Checking through the file this picture by Reuters Shanghai based photographer Aly Song really caught my eye and I needed to think why.
A view shows a sinking cargo ship after it collided with a boat on Huangpu River in Shanghai February 1, 2010. Three sailors were rescued from the accident, while further investigation is underway, according to local media. REUTERS/Aly Song
Why does this picture work so well when common sense tells me the worker in the foreground should block my view of the scene? Why don’t I feel that I want him to move so I can see the whole scene? Maybe it’s the way I am drawn into the picture by the strong sense of aerial perspective, the bold dark red of the helmet in the foreground, the point of focus, the harsh contrast of the diagonals thrown up by the stricken cargo ship and then through into the soft, misty and pale skyline of Shanghai.
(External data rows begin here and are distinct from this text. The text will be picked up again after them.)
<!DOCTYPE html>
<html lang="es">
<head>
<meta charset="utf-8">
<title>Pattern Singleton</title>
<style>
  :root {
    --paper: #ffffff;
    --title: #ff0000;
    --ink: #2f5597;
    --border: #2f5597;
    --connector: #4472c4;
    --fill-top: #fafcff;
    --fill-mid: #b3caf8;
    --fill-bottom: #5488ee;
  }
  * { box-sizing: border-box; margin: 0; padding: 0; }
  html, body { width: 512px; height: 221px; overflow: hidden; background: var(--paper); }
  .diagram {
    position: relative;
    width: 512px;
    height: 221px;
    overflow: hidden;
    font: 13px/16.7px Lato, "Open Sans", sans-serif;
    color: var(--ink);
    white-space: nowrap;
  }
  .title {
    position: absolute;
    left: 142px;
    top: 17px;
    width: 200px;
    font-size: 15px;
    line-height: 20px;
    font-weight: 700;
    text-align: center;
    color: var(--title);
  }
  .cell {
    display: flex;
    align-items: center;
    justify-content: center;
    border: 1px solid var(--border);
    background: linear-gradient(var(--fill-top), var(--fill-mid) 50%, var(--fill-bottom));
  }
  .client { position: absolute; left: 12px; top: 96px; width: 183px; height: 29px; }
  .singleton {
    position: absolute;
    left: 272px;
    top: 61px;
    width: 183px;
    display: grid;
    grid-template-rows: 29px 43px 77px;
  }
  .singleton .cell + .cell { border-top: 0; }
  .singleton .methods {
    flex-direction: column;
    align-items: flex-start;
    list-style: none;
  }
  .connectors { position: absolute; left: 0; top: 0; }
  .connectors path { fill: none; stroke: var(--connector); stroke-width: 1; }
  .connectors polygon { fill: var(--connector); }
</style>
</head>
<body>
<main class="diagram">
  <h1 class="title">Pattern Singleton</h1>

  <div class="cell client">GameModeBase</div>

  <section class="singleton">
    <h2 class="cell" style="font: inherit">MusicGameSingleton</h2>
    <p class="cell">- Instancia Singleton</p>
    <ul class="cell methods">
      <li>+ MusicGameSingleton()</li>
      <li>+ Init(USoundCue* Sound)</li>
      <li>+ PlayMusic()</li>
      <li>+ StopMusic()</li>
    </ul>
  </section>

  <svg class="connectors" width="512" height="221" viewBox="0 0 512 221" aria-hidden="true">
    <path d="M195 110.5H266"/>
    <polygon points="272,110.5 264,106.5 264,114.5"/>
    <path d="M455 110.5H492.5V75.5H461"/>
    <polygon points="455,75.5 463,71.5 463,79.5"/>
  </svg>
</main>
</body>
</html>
Or is it the classic grid like composition of the horizontal line of the waters edge and the vertical lines of the buildings that are both dissected by the triangular shapes of the cargo ship? What ever it is the eye suddenly snaps back to the subject, an overturned cargo ship slowly sinking in the murky waters of the Huangpu River.
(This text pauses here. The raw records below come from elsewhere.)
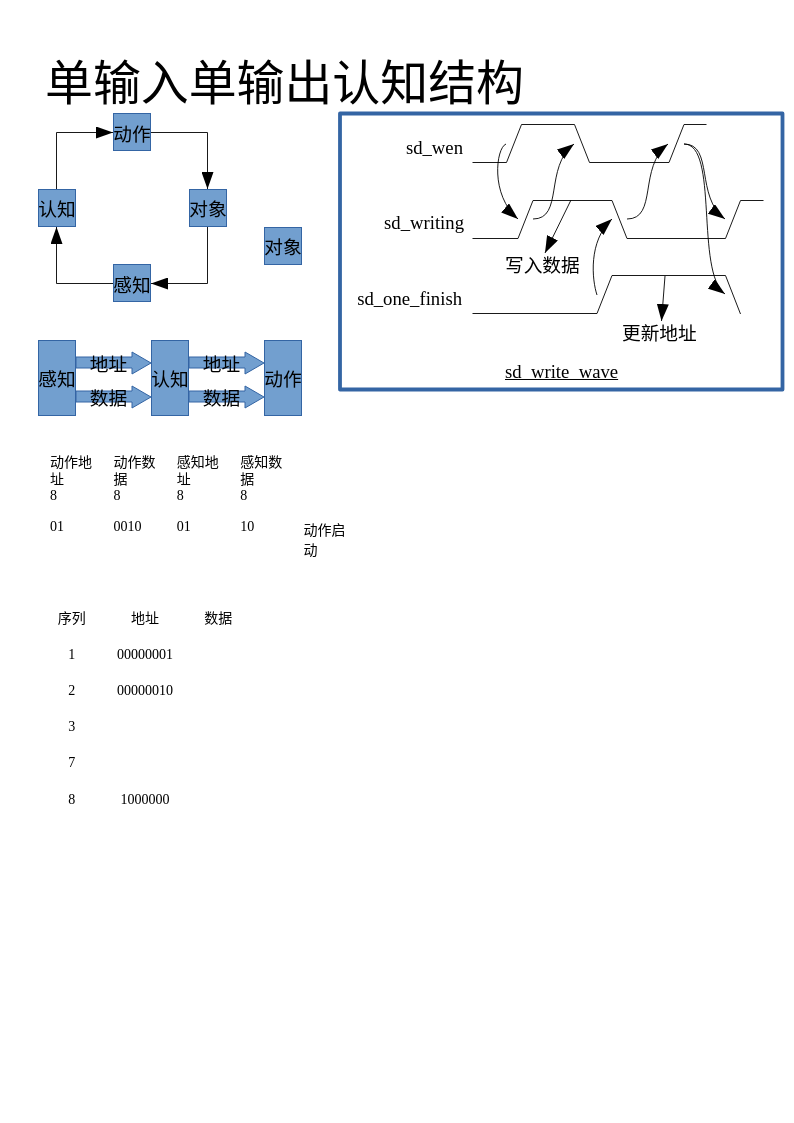
<!DOCTYPE html>
<html lang="zh-CN">
<head>
<meta charset="utf-8">
<title>单输入单输出认知结构</title>
<style>
:root {
  --paper: #fff;
  --ink: #000;
  --block: #729fcf;
  --edge: #3465a4;
  --cjk: "Noto Sans CJK SC", "Noto Sans CJK JP", sans-serif;
  --latin: "Liberation Serif", "Noto Sans CJK SC", serif;
}
* { box-sizing: border-box; margin: 0; padding: 0; }
html, body { width: 794px; height: 1123px; overflow: hidden; background: var(--paper); }
body { position: relative; color: var(--ink); font: 18.7px/20px var(--cjk); }
h1 { position: absolute; left: 45px; top: 49px; font-size: 47.9px; line-height: 60px; font-weight: 400; white-space: nowrap; }
.lines { position: absolute; left: 0; top: 0; fill: none; stroke: var(--ink); stroke-width: 0.9; }
.panel { stroke: var(--edge); stroke-width: 3.8; stroke-linejoin: round; }
.arrowhead { fill: var(--ink); stroke: none; }
.node {
  display: flex; align-items: center; justify-content: center;
  width: 38px; height: 38px;
  background: var(--block); border: 1px solid var(--edge); white-space: nowrap;
}
.loop .node { position: absolute; }
.action { left: 113px; top: 113px; padding-top: 2px; }
.object { left: 189px; top: 189px; }
.sense { left: 113px; top: 264px; padding-top: 2px; }
.cognition { left: 38px; top: 189px; }
.spare { left: 264px; top: 227px; }
.flow { position: absolute; left: 38px; top: 340px; display: grid; grid-template-columns: 38px 75px 38px 75px 38px; height: 76px; }
.flow .node { height: 76px; }
.link { display: flex; flex-direction: column; gap: 10px; padding-top: 11px; }
.channel { display: grid; height: 24px; place-items: center; }
.channel > * { grid-area: 1 / 1; }
.channel svg { fill: var(--block); stroke: var(--edge); overflow: visible; }
.channel span { position: relative; left: -5px; }
.wave span { position: absolute; white-space: nowrap; }
.signal { left: 340px; width: 124px; text-align: right; font-family: var(--latin); }
.caption { left: 505px; top: 362px; font-family: var(--latin); text-decoration: underline; }
.codes { position: absolute; left: 50px; top: 456px; display: grid; grid-template-columns: repeat(5, 63.4px); grid-template-rows: 29px 31px 44px; font-size: 14px; }
.codes span { width: 46px; }
.codes .head { position: relative; top: -3px; line-height: 17px; }
.codes .num, .sequence .num { position: relative; font-family: var(--latin); }
.codes .num { top: 1px; }
.sequence .num { top: 1.6px; }
.codes .start { grid-area: 3 / 5; padding-top: 3px; }
.sequence { position: absolute; left: 35px; top: 599px; display: grid; grid-template-columns: repeat(3, 73.3px); grid-auto-rows: 36.2px; place-items: center; font-size: 14px; }
</style>
</head>
<body>
<h1>单输入单输出认知结构</h1>

<svg class="lines" width="794" height="1123" viewBox="0 0 794 1123" aria-hidden="true">
  <defs>
    <marker id="arrow" markerUnits="userSpaceOnUse" markerWidth="18" markerHeight="12" refX="17" refY="6" orient="auto">
      <polygon class="arrowhead" points="0,0 17,6 0,12"/>
    </marker>
  </defs>
  <g class="loop-lines" marker-end="url(#arrow)">
    <path d="M56.5 189V132.5H113"/>
    <path d="M151 132.5H207.5V189"/>
    <path d="M207.5 227V283.5H151"/>
    <path d="M113 283.5H56.5V227"/>
  </g>
  <rect class="panel" x="340" y="113.5" width="442.5" height="276"/>
  <g class="signals">
    <path d="M472.5 162.5H506.5L521.5 124.5H574.5L589.5 162.5H669L684 124.5H706.5"/>
    <path d="M472.5 238.5H518L533 200.5H612L627 238.5H725.5L740.5 200.5H763.5"/>
    <path d="M472.5 313.5H597L612 275.5H725.5L740.5 314"/>
  </g>
  <g class="triggers" marker-end="url(#arrow)">
    <path d="M506 144C496 148 490 195 518 219"/>
    <path d="M533 219C564 219 544 167 574 144"/>
    <path d="M627 219C658 219 638 167 668 144"/>
    <path d="M597 295C592 280 588 241 612 219"/>
    <path d="M684 144C714 144 695 197 725 219"/>
    <path d="M684 144C719 144 695 272 725 294"/>
    <path d="M571 200L545 253"/>
    <path d="M665 276L661.5 321"/>
  </g>
</svg>

<section class="loop">
  <div class="node action">动作</div>
  <div class="node object">对象</div>
  <div class="node sense">感知</div>
  <div class="node cognition">认知</div>
  <div class="node spare">对象</div>
</section>

<section class="flow">
  <div class="node">感知</div>
  <div class="link">
    <div class="channel"><svg width="75" height="24"><polygon id="block-arrow" points="0,6 56,6 56,1 75,12 56,23 56,17 0,17"/></svg><span>地址</span></div>
    <div class="channel"><svg width="75" height="24"><use href="#block-arrow"/></svg><span>数据</span></div>
  </div>
  <div class="node">认知</div>
  <div class="link">
    <div class="channel"><svg width="75" height="24"><use href="#block-arrow"/></svg><span>地址</span></div>
    <div class="channel"><svg width="75" height="24"><use href="#block-arrow"/></svg><span>数据</span></div>
  </div>
  <div class="node">动作</div>
</section>

<section class="wave">
  <span class="signal" style="top:138px;left:339px">sd_wen</span>
  <span class="signal" style="top:213px">sd_writing</span>
  <span class="signal" style="top:289px;left:338px">sd_one_finish</span>
  <span style="left:505px;top:254px">写入数据</span>
  <span style="left:622px;top:322px">更新地址</span>
  <span class="caption">sd_write_wave</span>
</section>

<section class="codes">
  <span class="head">动作地址</span><span class="head">动作数据</span><span class="head">感知地址</span><span class="head">感知数据</span><span></span>
  <span class="num">8</span><span class="num">8</span><span class="num">8</span><span class="num">8</span><span></span>
  <span class="num">01</span><span class="num">0010</span><span class="num">01</span><span class="num">10</span>
  <span class="start">动作启动</span>
</section>

<section class="sequence">
  <span>序列</span><span>地址</span><span>数据</span>
  <span class="num">1</span><span class="num">00000001</span><span></span>
  <span class="num">2</span><span class="num">00000010</span><span></span>
  <span class="num">3</span><span></span><span></span>
  <span class="num">7</span><span></span><span></span>
  <span class="num">8</span><span class="num">1000000</span><span></span>
</section>
</body>
</html>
I just have to know more. The caption tells me the cargo ship collided with a barge, three sailors were rescued and an investigation is underway.